“No individual should face discrimination because of who they are,” said Governor Patrick. “This legislation gives Massachusetts the necessary tools to stop hate crimes against transgender people and to treat others fairly. I am proud to sign it.”

There are an estimated 33,000 transgender people living in Massachusetts.

2011 was a banner year for advancing state-level anti-discrimination protections for trans people, with Massachusetts being the FOURTH state this year to pass laws protecting people from discrimination based on gender identity and expression.

Hawaii: gender identity and expression were added to the employment anti-discrimination law. Trans people were already covered in housing and public accommodations.

Connecticut: gender identity and expression were added to the employment, public accommodations, housing and credit anti-discrimination laws.

Nevada: gender identity and expression were added to the employment, public accommodations and housing anti-discrimination laws.

Massachusetts: gender identity and expression were added to the employment, housing, education and credit anti-discrimination laws and hate crimes law.

More work remains to be done in Massachusetts because the bill signed into law today by Gov. Patrick does not protect trans people from discrimination in public accommodations. Trans rights advocates plan to revisit public accommodations during the 2013 legislative session.

“This is not the end of our fight, and MTPC [Massachusetts Transgender Political Coalition] is committed to getting public accommodations protections for our transgender youth, adults, and families.
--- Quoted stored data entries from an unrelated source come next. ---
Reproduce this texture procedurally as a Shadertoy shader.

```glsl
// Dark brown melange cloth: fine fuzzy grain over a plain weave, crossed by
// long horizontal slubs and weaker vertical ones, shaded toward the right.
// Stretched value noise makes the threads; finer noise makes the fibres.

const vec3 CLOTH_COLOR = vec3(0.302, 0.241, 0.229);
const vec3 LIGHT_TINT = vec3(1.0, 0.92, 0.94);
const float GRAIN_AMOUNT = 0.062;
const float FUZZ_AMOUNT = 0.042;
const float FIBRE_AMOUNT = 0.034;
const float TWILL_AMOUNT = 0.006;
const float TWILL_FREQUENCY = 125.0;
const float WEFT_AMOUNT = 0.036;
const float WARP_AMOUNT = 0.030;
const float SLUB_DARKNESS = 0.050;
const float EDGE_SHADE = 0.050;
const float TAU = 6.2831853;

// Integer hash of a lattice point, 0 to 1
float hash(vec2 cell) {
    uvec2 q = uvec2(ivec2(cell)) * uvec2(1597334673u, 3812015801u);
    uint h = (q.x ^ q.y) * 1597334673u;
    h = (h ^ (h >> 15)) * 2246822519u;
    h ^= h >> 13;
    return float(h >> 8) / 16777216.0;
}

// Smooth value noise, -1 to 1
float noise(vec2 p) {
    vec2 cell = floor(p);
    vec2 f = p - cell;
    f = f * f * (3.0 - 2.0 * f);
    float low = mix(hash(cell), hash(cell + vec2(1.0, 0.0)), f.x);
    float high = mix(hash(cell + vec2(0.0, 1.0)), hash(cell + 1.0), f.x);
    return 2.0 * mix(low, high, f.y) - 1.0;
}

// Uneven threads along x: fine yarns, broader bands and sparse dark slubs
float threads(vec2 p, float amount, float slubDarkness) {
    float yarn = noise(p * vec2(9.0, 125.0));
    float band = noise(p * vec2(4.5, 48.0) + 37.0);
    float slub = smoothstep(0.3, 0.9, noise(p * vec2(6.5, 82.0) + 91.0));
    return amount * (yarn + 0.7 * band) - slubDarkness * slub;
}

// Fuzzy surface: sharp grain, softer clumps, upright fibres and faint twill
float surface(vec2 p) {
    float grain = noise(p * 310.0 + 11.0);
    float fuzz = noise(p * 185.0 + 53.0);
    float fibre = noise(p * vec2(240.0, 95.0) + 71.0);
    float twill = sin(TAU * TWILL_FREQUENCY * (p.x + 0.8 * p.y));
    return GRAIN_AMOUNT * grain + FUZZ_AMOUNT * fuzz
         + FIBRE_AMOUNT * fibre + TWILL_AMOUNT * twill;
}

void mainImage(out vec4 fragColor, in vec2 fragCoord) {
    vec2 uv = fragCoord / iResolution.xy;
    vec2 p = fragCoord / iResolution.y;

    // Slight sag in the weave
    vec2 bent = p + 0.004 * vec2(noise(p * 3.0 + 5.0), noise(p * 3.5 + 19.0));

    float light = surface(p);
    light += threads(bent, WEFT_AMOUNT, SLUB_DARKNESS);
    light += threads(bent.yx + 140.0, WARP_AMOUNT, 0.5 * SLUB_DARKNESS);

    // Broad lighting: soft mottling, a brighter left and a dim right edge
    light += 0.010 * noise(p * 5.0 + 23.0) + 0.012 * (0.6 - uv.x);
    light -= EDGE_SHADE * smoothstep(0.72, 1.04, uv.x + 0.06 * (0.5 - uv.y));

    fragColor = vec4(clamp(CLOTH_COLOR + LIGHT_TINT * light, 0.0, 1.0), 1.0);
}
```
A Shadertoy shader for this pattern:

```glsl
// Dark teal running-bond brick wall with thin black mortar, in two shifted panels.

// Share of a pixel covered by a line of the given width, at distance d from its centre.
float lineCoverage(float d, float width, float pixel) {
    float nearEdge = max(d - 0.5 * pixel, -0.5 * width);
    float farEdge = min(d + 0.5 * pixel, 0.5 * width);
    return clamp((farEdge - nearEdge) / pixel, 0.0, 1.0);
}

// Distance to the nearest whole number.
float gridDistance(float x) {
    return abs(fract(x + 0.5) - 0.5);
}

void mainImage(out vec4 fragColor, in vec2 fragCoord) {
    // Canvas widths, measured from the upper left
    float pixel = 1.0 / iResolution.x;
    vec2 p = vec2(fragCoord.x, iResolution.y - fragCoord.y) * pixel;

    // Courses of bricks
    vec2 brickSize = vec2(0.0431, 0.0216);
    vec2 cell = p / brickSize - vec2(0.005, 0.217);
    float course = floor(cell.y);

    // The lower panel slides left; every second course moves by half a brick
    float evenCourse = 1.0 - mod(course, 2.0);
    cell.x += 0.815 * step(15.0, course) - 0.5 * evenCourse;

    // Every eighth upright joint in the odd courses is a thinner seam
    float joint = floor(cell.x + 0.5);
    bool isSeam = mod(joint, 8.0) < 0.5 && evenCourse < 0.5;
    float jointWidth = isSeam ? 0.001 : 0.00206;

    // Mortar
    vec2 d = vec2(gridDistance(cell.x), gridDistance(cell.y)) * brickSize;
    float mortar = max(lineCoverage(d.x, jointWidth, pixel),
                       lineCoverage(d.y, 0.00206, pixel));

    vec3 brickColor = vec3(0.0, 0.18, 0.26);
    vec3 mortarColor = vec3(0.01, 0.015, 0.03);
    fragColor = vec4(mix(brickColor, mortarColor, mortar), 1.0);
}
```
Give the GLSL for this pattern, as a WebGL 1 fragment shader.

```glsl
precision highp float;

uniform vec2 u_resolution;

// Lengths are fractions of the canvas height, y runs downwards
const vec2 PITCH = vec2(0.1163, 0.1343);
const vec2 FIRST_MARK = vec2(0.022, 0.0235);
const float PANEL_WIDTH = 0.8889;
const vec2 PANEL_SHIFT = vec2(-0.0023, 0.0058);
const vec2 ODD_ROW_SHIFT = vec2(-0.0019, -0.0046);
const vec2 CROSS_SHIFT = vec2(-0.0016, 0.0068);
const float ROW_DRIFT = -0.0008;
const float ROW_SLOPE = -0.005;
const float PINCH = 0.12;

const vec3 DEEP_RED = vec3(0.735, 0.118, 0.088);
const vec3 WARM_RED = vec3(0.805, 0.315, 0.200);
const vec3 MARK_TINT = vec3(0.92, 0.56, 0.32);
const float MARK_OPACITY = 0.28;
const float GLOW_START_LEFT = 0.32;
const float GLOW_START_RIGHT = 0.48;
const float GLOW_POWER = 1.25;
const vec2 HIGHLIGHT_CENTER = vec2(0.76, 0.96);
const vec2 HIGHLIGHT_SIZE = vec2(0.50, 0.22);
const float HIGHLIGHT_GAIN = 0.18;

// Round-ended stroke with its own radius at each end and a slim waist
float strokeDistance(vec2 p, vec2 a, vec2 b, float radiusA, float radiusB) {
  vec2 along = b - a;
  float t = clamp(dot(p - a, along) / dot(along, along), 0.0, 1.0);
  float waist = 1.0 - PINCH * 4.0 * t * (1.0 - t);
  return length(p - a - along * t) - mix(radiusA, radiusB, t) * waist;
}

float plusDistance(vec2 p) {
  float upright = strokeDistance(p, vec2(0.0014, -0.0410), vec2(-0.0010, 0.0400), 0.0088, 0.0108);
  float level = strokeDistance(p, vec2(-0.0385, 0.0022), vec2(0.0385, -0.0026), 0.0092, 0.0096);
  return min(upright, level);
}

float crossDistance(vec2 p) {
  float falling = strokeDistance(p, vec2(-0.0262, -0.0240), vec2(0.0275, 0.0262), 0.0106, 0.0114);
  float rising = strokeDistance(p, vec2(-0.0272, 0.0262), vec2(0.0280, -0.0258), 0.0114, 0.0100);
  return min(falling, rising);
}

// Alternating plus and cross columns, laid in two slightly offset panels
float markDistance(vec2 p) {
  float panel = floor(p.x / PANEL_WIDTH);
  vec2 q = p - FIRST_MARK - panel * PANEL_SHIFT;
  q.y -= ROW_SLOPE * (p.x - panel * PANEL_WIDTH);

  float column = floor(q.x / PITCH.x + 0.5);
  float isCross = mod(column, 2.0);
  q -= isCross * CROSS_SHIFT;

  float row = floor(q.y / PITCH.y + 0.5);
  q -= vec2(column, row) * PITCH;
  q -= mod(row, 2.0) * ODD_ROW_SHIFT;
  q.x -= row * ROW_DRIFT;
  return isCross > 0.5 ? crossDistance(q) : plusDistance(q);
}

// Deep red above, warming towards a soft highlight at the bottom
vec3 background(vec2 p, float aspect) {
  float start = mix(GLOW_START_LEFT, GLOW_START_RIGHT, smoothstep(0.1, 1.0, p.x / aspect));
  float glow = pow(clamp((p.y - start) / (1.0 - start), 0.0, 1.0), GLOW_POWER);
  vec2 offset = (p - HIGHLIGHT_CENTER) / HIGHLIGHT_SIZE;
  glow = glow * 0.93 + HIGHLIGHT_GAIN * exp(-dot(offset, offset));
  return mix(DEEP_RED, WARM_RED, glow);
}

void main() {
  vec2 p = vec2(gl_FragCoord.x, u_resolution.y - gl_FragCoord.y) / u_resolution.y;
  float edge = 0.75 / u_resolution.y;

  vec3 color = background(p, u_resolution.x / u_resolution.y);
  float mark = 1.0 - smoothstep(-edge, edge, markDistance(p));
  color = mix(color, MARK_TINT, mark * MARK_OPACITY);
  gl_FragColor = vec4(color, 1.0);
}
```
MTPC plans on introducing a bill for the 2013 legislative session for those public accommodations protections,” said Gunner Scott, Executive Director of MTPC. “For now, let’s be proud of the difference this bill will make in the daily lives of thousands of people across the state who need jobs, a safe place to live and access to education.”

Cross-posted at Pam’s House Blend.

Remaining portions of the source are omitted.